Sanandaj is a member of the baseball team of Hainan No. 1 Minzu Senior Middle School in the Hainan Tibetan autonomous prefecture of Northwest China's Qinghai province. Since the establishment of the team in 2006, the baseball side from the Tibetan Plateau has shown a strong performance in national junior tournaments, which drew the attention of MLB (Major League Baseball) China.
MLB China has been giving assistance to the team in terms of equipments, coaching and training. And Sanandaj is the fifth team member recruited to the development center in Wuxi to receive systemic education and baseball training.
"Tibetan youngsters' talent and fortitude impressed me very much," said Xie Long (Leon Xie), Managing Director of MLB China. "MLB development center had recruited four Tibetan student-athletes before and they have made tremendous progress with hard work and persistence both in the pitch and the classroom."
MLB formally opened a baseball development center at the Dongbeitang High School in Wuxi, Jiangsu province, on September 23, 2009, which is China's first MLB baseball training facility that provides professional baseball training for junior and senior high school-aged students within an academic school environment.
The development center, which can accommodate more than 100 players aged 12 to 18, has an international team of baseball instructors. In addition to receiving an excellent academic education, the students will receive baseball training and English lessons to prepare for global opportunities.
According to Xie, two previously recruited Tibetan students, namely Huadeng Danzeng and Xianba Cairang, had traveled to Singapore for continental baseball exchange events last October.
"This was their first overseas trip, which helped them expand their horizons and gather experience. We are fostering these hopefuls with patience and expect some of them to grow into a Yao Ming of baseball," Xie added.
MLB is seriously thinking about discovering a baseball version of Yao Ming, considering how much interest the Houston Rockets' All-Star center has sparked for the NBA in his home country. That's why MLB has decided to work with the nation's education and sports departments to promote the sport in public schools and communities, hoping to scout and nurture future talent.
Although baseball has lost its Olympic status, MLB still aims to boost the popularity of the sport in China, especially among the youngsters.
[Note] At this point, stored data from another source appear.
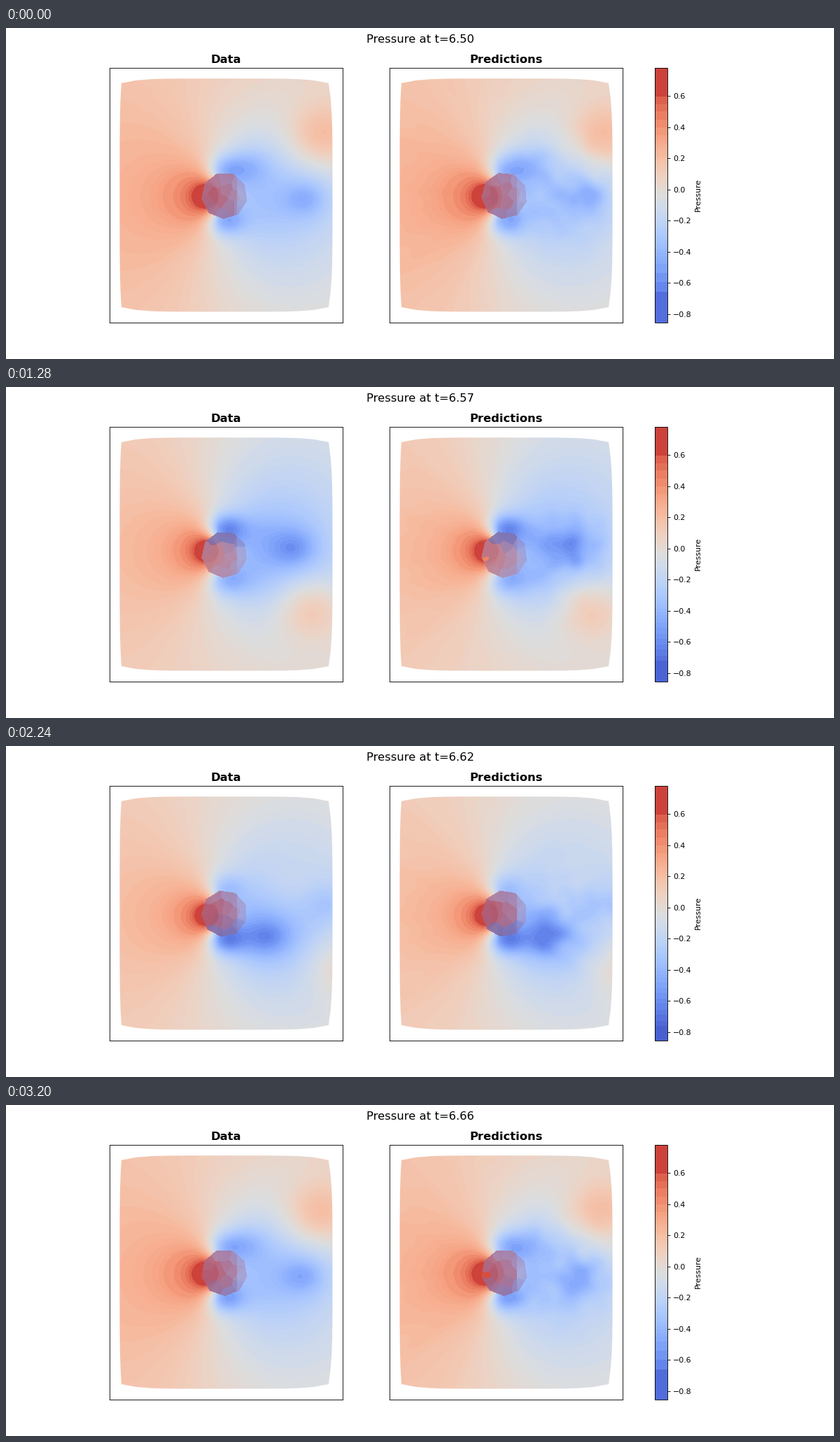
A matplotlib script that plays this animation: 1183 px wide and 473 px high, repeating every 3.36 s.

```python
import numpy as np
import matplotlib.pyplot as plt
from matplotlib.animation import FuncAnimation
from matplotlib.colors import ListedColormap
from matplotlib.patches import Polygon

W, H, DPI = 1183, 473, 78.85
FRAMES, INTERVAL = 21, 160
PERIOD = 20.45              # frames per vortex shedding cycle
VMIN, VMAX = -0.854, 0.782
CX, CY = 313, 240           # cylinder centre in panel pixels
LEFT, RIGHT, TOP, BOTTOM = 162, 468, 72, 406


def wave(n, peak, period=PERIOD):
    return np.cos(2 * np.pi * (n - peak) / period)


def bump(d, width):
    return np.exp(-(d / width) ** 2)


def gauss(dx, dy, sx, sy):
    return np.exp(-0.5 * ((dx / sx) ** 2 + (dy / sy) ** 2))


def outline():
    """Barrel shape: four sides that bend in towards the corners."""
    s = np.linspace(-1, 1, 15)
    top = np.column_stack([CX + 148 * s, 72.5 + 6.5 * s ** 6])
    right = np.column_stack([466.6 - 5.6 * abs(s) ** 5, 239 + 160 * s])
    bottom = np.column_stack([CX - 148 * s, 405.5 - 6.5 * s ** 6])
    left = np.column_stack([162.6 + 2.4 * abs(s) ** 5, 239 - 160 * s])
    return np.vstack([top, right, bottom, left])


def vortex(x, h, age):
    """Low pressure core that drifts downstream and fades."""
    px, py = 345 + 8.1 * age, 24 + 20 * wave(age, 0, 21)
    d2 = ((x - px) / 42) ** 2 + ((h - py) / 34) ** 2
    return 0.33 * bump(age - 6.5, 8.5) * (1 + d2) ** -1.5


def rebound(x, h, age):
    """Raised pressure that trails a vortex on the same side."""
    px, py = 425 + 7 * (age - 17), 84 - (age - 21) ** 2
    return 0.27 * bump(age - 20, 6) * gauss(x - px, h - py, 34, 32)


def pressure(x, y, n):
    """Pressure around the cylinder; y is the height above its centre."""
    p = 0.07 + 0.045 * wave(n, 0.7, PERIOD / 2)
    dx, dy = x - CX + 9, y - 1 - 5 * wave(n, 6.5)
    soft = np.where(dx > 0, 55, 4) ** 2
    p = p - 23 * dx / (dx ** 2 + dy ** 2 + soft)
    p -= 0.16 * gauss(x - 375, y, 90, 110)
    p -= 0.05 * wave(n, 8.5) * np.tanh(y / 80) / (1 + np.exp((300 - x) / 30))
    for side, shift in ((1, 0), (-1, PERIOD / 2)):
        h, age = side * y, n + shift
        p -= (0.32 + 0.15 * wave(age, 6)) * gauss(x - 313, h - 36, 18, 15)
        p -= 0.045 * (1 + wave(age, 4)) * gauss(x - 348, h - 36, 24, 18)
        for a in (age - PERIOD, age, age + PERIOD):
            p += rebound(x, h, a) - vortex(x, h, a)
    return p


def predicted(x, y, n):
    """Same field with a wrinkled wake and faint streaks upstream."""
    rng = np.random.default_rng(40 + n)
    wake = gauss(x - 400, y, 48, 48)
    noise, wx, wy = 0, 0, 0
    for k in range(5):
        a, b, c = rng.uniform(0, 2 * np.pi, 3)
        freq = 0.06 + 0.03 * k
        u = freq * (x * np.cos(a) + y * np.sin(a))
        v = freq * (y * np.cos(a) - x * np.sin(a))
        noise = noise + np.sin(u + b + 1.2 * np.sin(0.7 * v + c))
        wx, wy = wx + np.sin(v + b), wy + np.sin(u + c)
    p = pressure(x + 2.5 * wake * wx, y + 2 * wake * wy, n)
    angle = np.arctan2(y, CX - x)
    rays = np.sin(17 * angle + n) + np.sin(29 * angle + 2 * n)
    reach = np.clip((np.hypot(x - CX, y) - 40) / 120, 0, 1)
    return p + 0.014 * wake * noise + 0.004 * rays * reach * (x < CX)


def banded(low):
    """Diverging map with flat ends and coarse steps next to them."""
    step = 0.035 if low < -0.69 else 0.06
    edges = np.concatenate([[VMIN], np.arange(low, -0.45, step),
                            np.arange(-0.45, 0.34, 0.02),
                            np.arange(0.35, 0.62, 0.05), [VMAX]])
    mids = (edges[:-1] + edges[1:]) / 2
    mids[0] += 0.03
    mids[-1] -= 0.03
    v = np.linspace(VMIN, VMAX, 256)
    idx = np.clip(np.digitize(v, edges) - 1, 0, len(mids) - 1)
    return ListedColormap(plt.cm.coolwarm((mids[idx] - VMIN) / (VMAX - VMIN)))


def mix(a, b, w):
    w = np.asarray(w)[..., None]
    return np.asarray(a) * (1 - w) + np.asarray(b) * w


def body(n, seed):
    """Translucent facets covering the cylinder, as an RGBA image."""
    rng = np.random.default_rng(100 * seed + n)
    ring = np.arange(14)
    r = np.where(ring < 9, 26, 12) + rng.uniform(-4, 4, 14)
    t = ring * 2 * np.pi / np.where(ring < 9, 9, 5) + rng.uniform(-.3, .3, 14)
    sx = np.append(r * np.cos(t), -24)
    sy = np.append(r * np.sin(t), -7)
    warm = 0.66 - 0.24 * wave(n, 6.5)

    red = np.clip(1.25 - np.hypot(sx + 14, sy + 2) / 42, 0, 1)
    color = mix((160, 160, 212), mix((206, 160, 166), (168, 78, 108), warm), red)
    lift = wave(n, 6)
    shade = np.clip((np.sign(lift) * sy - 6) / 16, 0, 1) * abs(lift)
    color = mix(color, (108, 104, 176), 0.85 * shade)
    color[-1] = mix((242, 145, 108), (208, 62, 54), (warm - 0.42) / 0.48)

    gx, gy = np.meshgrid(np.arange(-34, 34) + 0.5, 34 - np.arange(68) - 0.5)
    dist = np.hypot(gx[..., None] - sx, gy[..., None] - sy)
    dist[..., -1] += 5
    cell = dist.argmin(-1)
    turn = np.arange(9) * 2 * np.pi / 9 + 0.2 * rng.random()
    inside = (gx[..., None] * np.cos(turn)
              + gy[..., None] * np.sin(turn)).max(-1) < 31
    alpha = np.where(gx > 18, 0.55, 0.9) * inside
    return np.dstack([color[cell] / 255, alpha])


# The small margin keeps the pixel size from truncating down.
fig, axes = plt.subplots(1, 2, figsize=((W + .01) / DPI, (H + .01) / DPI),
                         dpi=DPI)
xs, hs = np.meshgrid(np.arange(LEFT, RIGHT) + 0.5,
                     CY - np.arange(TOP, BOTTOM) - 0.5)
fields, bodies = [], []
for ax, name in zip(axes, ("Data", "Predictions")):
    field = ax.imshow(np.zeros_like(xs), vmin=VMIN, vmax=VMAX, aspect="auto",
                      extent=(LEFT, RIGHT, BOTTOM, TOP), cmap="coolwarm")
    field.set_clip_path(Polygon(outline(), transform=ax.transData))
    facets = ax.imshow(np.zeros((68, 68, 4)), aspect="auto",
                       extent=(CX - 35, CX + 33, CY + 34, CY - 34))
    ax.set(xlim=(148, 481.4), ylim=(421, 57), xticks=[], yticks=[])
    ax.set_title(name, fontsize=15, fontweight="bold")
    fields.append(field)
    bodies.append(facets)

bar = fig.colorbar(fields[0], ax=axes, label="Pressure")
title = fig.suptitle("", fontsize=15)


def draw(n):
    cmap = banded(-0.725 + 0.07 * wave(n, 0.3, PERIOD / 2))
    for i, solve in enumerate((pressure, predicted)):
        fields[i].set_data(solve(xs, hs, n))
        fields[i].set_cmap(cmap)
        bodies[i].set_data(body(n, i))
    title.set_text(f"Pressure at t={6.5 + 0.00823 * n:.2f}")
    return [*fields, *bodies, title]


anim = FuncAnimation(fig, draw, frames=FRAMES, interval=INTERVAL, repeat=True)
plt.show()
```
"We have two major goals for China. The first is to boost the popularity and participation of the game among young athletes, and the second is to help raise the level of China's national teams as well as cultivate potential junior players," said an ambitious Xie.
MLB launched its grassroots youth baseball program, Play Ball!, in five cities across China in 2007. The program has been incorporated into the physical education curriculum for students aged eight-to-12 in 120 elementary schools in Beijing, Guangzhou, Shanghai, Chengdu and Wuxi.
Play Ball! China has reached more than 400,000 people since its launch. The participating students have been introduced to the rules of the game and instructed on developing their baseball skills as part of their in-school physical education programs.
According to the Chinese Baseball Association (CBA), there are more than four million people playing baseball in China and over 60 Chinese universities and colleges and 1,000 high and primary schools have their own teams.